I also heavily promoted my blog through Twitter. (Here is a Storify I created of my various promotion tweets throughout the semester.) With the Alligator’s “share” button, I was allowed to use a “bit.ly” link, which also allows you to track how many people view your link (however, I never did get to sign up for bit.ly and use this feature). A few of my followers would tweet back to me.


Another great thing about having an editor at the Alligator was that she would email us bloggers every week with our stats. Because of the Alligator’s advanced technology, I had at least 100, sometimes over 400, views per week. Many of these were total strangers, which was awesome.

I didn’t promote my actual WordPress blog that I made for this course, since I mainly wrote through the Alligator blog. However, I did end up making a Tumblr of my blog as well, and through my use of search-friendly tags like “’90s nostalgia,” “childhood” and “toys,” I had readers liking and reblogging many of my posts. Tumblr users could track tags included on my blog also.

Overall, my use of social media to promote my blog worked out well for me. If I continue blogging on ’90s nostalgia, I will keep using these methods and maybe even move on to other networks, including Delicious and LinkedIn.


Blogging may replace news stories, detail still important

25 Jan

Blogs are the future of journalism.

I don’t think there is any set definition for a blog. This article clearly shows that no two websites mentioned have the same meaning. The important thing about blogs is that they get information on pretty much any topic imaginable to hundreds of thousands of people in just a few brief paragraphs. With the creation of the Argo Project about one year ago, radio stations were able to spread information on a variety of topics to an average of 400,000 people. It’s pretty incredible to think that a news story filed in separate, incremental updates can be more effective and impactful than a single article. In fact, just yesterday the Argo Project created a Project Argo toolkit for creating niche websites using WordPress. The best part? It’s free. Tools like this are making it so much easier for journalists to spread news and spark discussion.

If a project like this could help inexperienced reporters use Twitter like pros and help them become expert bloggers in a time when social media wasn’t huge yet, imagine what Argo could have been like if it had started this year! Now, news is spread much more through tweets, Facebook statuses, Google+, etc. However, I do still think long entries like blogs are invaluable to the journalism industry, since they provide a good amount of detail and information. People do still want to get all of the facts in a story. I also agree with Matt Thompson, who said blogging partnerships are essential. Although this blog entry mainly concerns pet blogging partnerships, it is a good example of how stepping out of your niche and helping out other writers can be beneficial. In addition, since blogs could very well be replacing newspapers, any good blog needs strong editors just like newspapers do. Even if a reporter thinks his or her work is flawless, he or she usually needs a second eye to look things over. Good editing means good credibility.

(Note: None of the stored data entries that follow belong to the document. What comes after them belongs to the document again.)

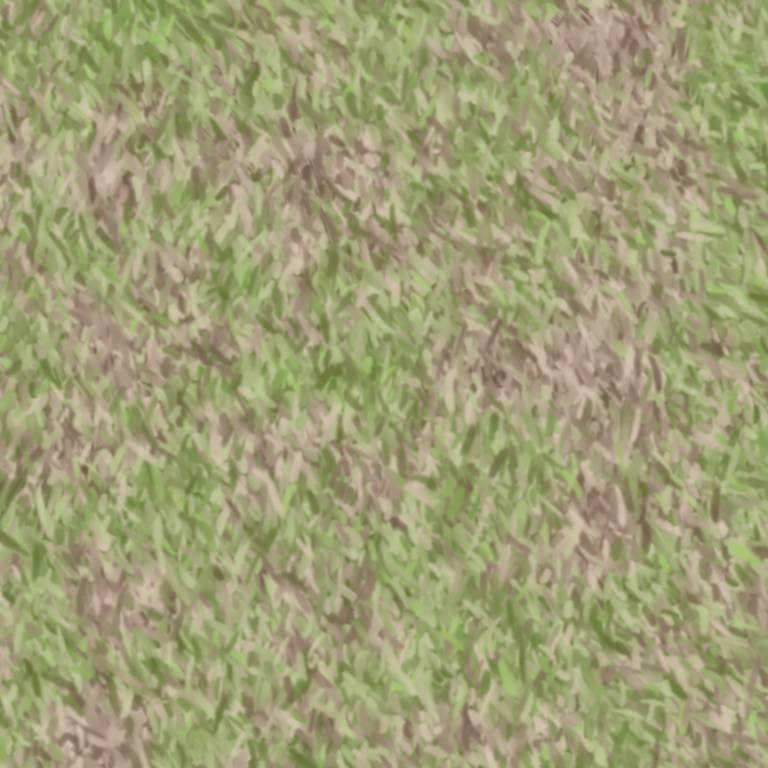
A WebGL 2 fragment shader for this texture:

```glsl
#version 300 es
precision highp float;
// Worn lawn: soft short blades of green and dry grass in irregular patches.

uniform vec2 u_resolution;
out vec4 fragColor;

const int LAYERS = 13;
const float CELL = 0.037;
const float EDGE = 0.0036;

const vec3 DRY_DARK = vec3(0.43, 0.34, 0.27);
const vec3 DRY_PALE = vec3(0.84, 0.77, 0.69);
const vec3 GREEN_DARK = vec3(0.39, 0.45, 0.20);
const vec3 GREEN_PALE = vec3(0.74, 0.78, 0.59);
const vec3 FRESH = vec3(0.49, 0.63, 0.29);

// Integer hash giving three values in 0..1
vec3 hash3(vec2 cell, int seed) {
    uvec3 v = uvec3(ivec3(ivec2(cell), seed));
    v = v * 1664525u + 1013904u;
    v.x += v.y * v.z;
    v.y += v.z * v.x;
    v.z += v.x * v.y;
    v ^= v >> 16u;
    v.x += v.y * v.z;
    v.y += v.z * v.x;
    v.z += v.x * v.y;
    return vec3(v >> 8u) / 16777216.0;
}

float cornerSlope(vec2 cell, vec2 offset, int seed) {
    float angle = 6.2832 * hash3(cell, seed).x;
    return dot(vec2(cos(angle), sin(angle)), offset);
}

float gradientNoise(vec2 p, int seed) {
    vec2 i = floor(p), f = fract(p);
    vec2 w = f * f * f * (f * (f * 6.0 - 15.0) + 10.0);
    vec2 e = vec2(1.0, 0.0);
    float low = mix(cornerSlope(i, f, seed), cornerSlope(i + e, f - e, seed), w.x);
    float high = mix(cornerSlope(i + e.yx, f - e.yx, seed),
                     cornerSlope(i + e.xx, f - e.xx, seed), w.x);
    return mix(low, high, w.y);
}

vec2 rotate(vec2 p, float angle) {
    float c = cos(angle), s = sin(angle);
    return vec2(c * p.x - s * p.y, s * p.x + c * p.y);
}

// Coverage of a bent, tapered blade standing along y
float bladeMask(vec2 q, float halfLength, float halfWidth, float bend) {
    float t = q.y / halfLength;
    float x = q.x - bend * (t * t - 0.4);
    float width = halfWidth * (1.0 - 0.55 * t * t);
    float side = 1.0 - smoothstep(-EDGE, EDGE, abs(x) - width);
    float ends = 1.0 - smoothstep(0.6, 1.0, abs(t));
    return side * ends;
}

vec3 grassColor(float greenness, float tone, float freshness) {
    vec3 dry = mix(DRY_DARK, DRY_PALE, tone);
    vec3 green = mix(GREEN_DARK, GREEN_PALE, tone);
    green = mix(green, FRESH * (0.75 + 0.5 * tone), freshness);
    return mix(dry, green, smoothstep(0.15, 0.85, greenness));
}

// Paints one jittered grid of blades over the colour beneath
vec3 paintBlades(vec3 color, vec2 p, int layer, float patchGreen, float shade, float lean) {
    vec2 shift = hash3(vec2(layer), 90).xy;
    vec2 g = p / CELL + shift;
    vec2 home = floor(g);
    for (int j = -1; j <= 1; j++) {
        for (int i = -1; i <= 1; i++) {
            vec2 cell = home + vec2(i, j);
            vec3 place = hash3(cell, layer * 2 + 1);
            vec3 look = hash3(cell, layer * 2 + 2);
            float angle = lean + (place.z - 0.5) * 1.7;
            vec2 q = rotate((g - cell - place.xy) * CELL, -angle);
            float halfLength = mix(0.013, 0.034, look.x * look.x);
            float halfWidth = mix(0.0030, 0.0062, look.y);
            float bend = (fract(look.x * 17.0) - 0.5) * 0.010;
            float mask = bladeMask(q, halfLength, halfWidth, bend);
            float tone = clamp(pow(look.z, 0.75) + shade, 0.0, 1.0);
            float greenness = patchGreen + (fract(look.y * 23.0) - 0.5) * 0.75;
            float freshness = 0.7 * smoothstep(0.65, 1.0, fract(look.z * 31.0));
            color = mix(color, grassColor(greenness, tone, freshness), 0.82 * mask);
        }
    }
    return color;
}

void main() {
    vec2 p = gl_FragCoord.xy / u_resolution.y;

    // Broad and small patches of living and dry grass
    float patchGreen = 0.53 + 0.75 * gradientNoise(p * 4.5, 101)
                     + 0.65 * gradientNoise(p * 11.0, 102);
    float shade = 0.04 + 0.22 * gradientNoise(p * 16.0, 103)
                + 0.20 * gradientNoise(p * 34.0, 104);

    // Blades lean further over towards the right
    float lean = 0.08 + 0.42 * p.x + 0.5 * gradientNoise(p * 3.5, 105);

    // Streaky undergrowth, then layers of blades
    float streak = gradientNoise(rotate(p, -lean) * vec2(85.0, 32.0), 106);
    vec3 color = grassColor(patchGreen, 0.4 + 0.6 * streak, 0.15);
    for (int layer = 0; layer < LAYERS; layer++) {
        color = paintBlades(color, p, layer, patchGreen, shade, lean);
    }
    fragColor = vec4(color, 1.0);
}
```
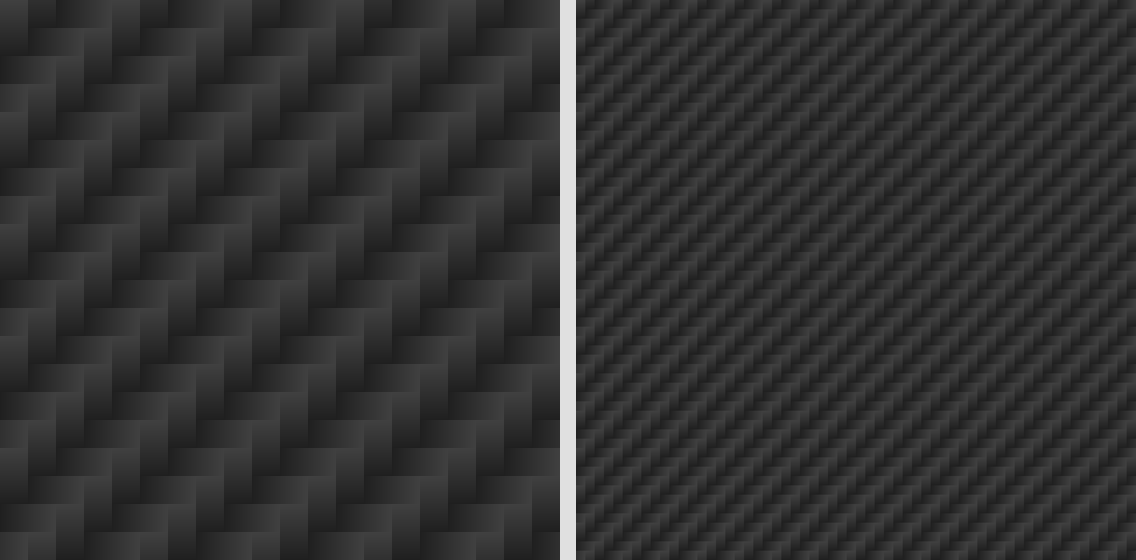
Left: one tile. Right: repeated 3 by 3.
A WebGL 2 fragment shader for this pattern:

```glsl
#version 300 es
precision highp float;
// Dark carbon-fibre twill: stepped 2x1 and 1x2 strips, each shaded along its length.

#define REPEATS 5.0       // whole repeats across and down
#define STRIP_LENGTH 2.0  // strip length in cells
#define SHADOW_GREY 0.122 // end tucked under its neighbour
#define LIGHT_GREY 0.252  // raised end
#define SAMPLES 4         // antialiasing samples per axis

uniform vec2 u_resolution;
out vec4 fragColor;

// Position along the strip at uv: 0 at the shadowed end, 1 at the raised end.
float stripHeight(vec2 uv) {
    float period = 2.0 * STRIP_LENGTH;
    vec2 grid = vec2(uv.x, 1.0 - uv.y) * REPEATS * period; // rows count downward
    vec2 cell = floor(grid);
    vec2 local = grid - cell;

    // Each row shifts the weave one cell to the left.
    float phase = mod(cell.x + cell.y, period);

    // Upright strips darken downward, flat strips brighten to the right.
    float upright = 1.0 - (phase + local.y) / STRIP_LENGTH;
    float flatStrip = (phase - STRIP_LENGTH + local.x) / STRIP_LENGTH;
    return phase < STRIP_LENGTH ? upright : flatStrip;
}

void main() {
    // Average a subgrid inside the pixel to smooth the strip edges.
    float height = 0.0;
    for (int y = 0; y < SAMPLES; y++) {
        for (int x = 0; x < SAMPLES; x++) {
            vec2 offset = (vec2(x, y) + 0.5) / float(SAMPLES) - 0.5;
            height += stripHeight((gl_FragCoord.xy + offset) / u_resolution);
        }
    }
    height /= float(SAMPLES * SAMPLES);

    fragColor = vec4(vec3(mix(SHADOW_GREY, LIGHT_GREY, height)), 1.0);
}
```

Blogs definitely help in developing a large news story by breaking the story up into smaller pieces. If we had blogs back in 1994 when the O.J. Simpson case was going on, people probably wouldn’t even have to be watching the trials every night on TV. There is a dilemma when considering whether blog posts or a longer news story would be more effective in recounting events. I think blog posts are more helpful when there is a developing story; each part can be explained in great detail and space would not have to be saved.

Nowadays, there really is no set way to tell a story. Frequent updates and blog entries are what people depend on. Although some people may see this as a decline in journalistic storytelling, I see it as a way to merely improve storytelling. More people are getting more up-to-date information, and a lot of it is pretty accurate. It will be exciting to see if the Argo Project sparks other blogging projects as well.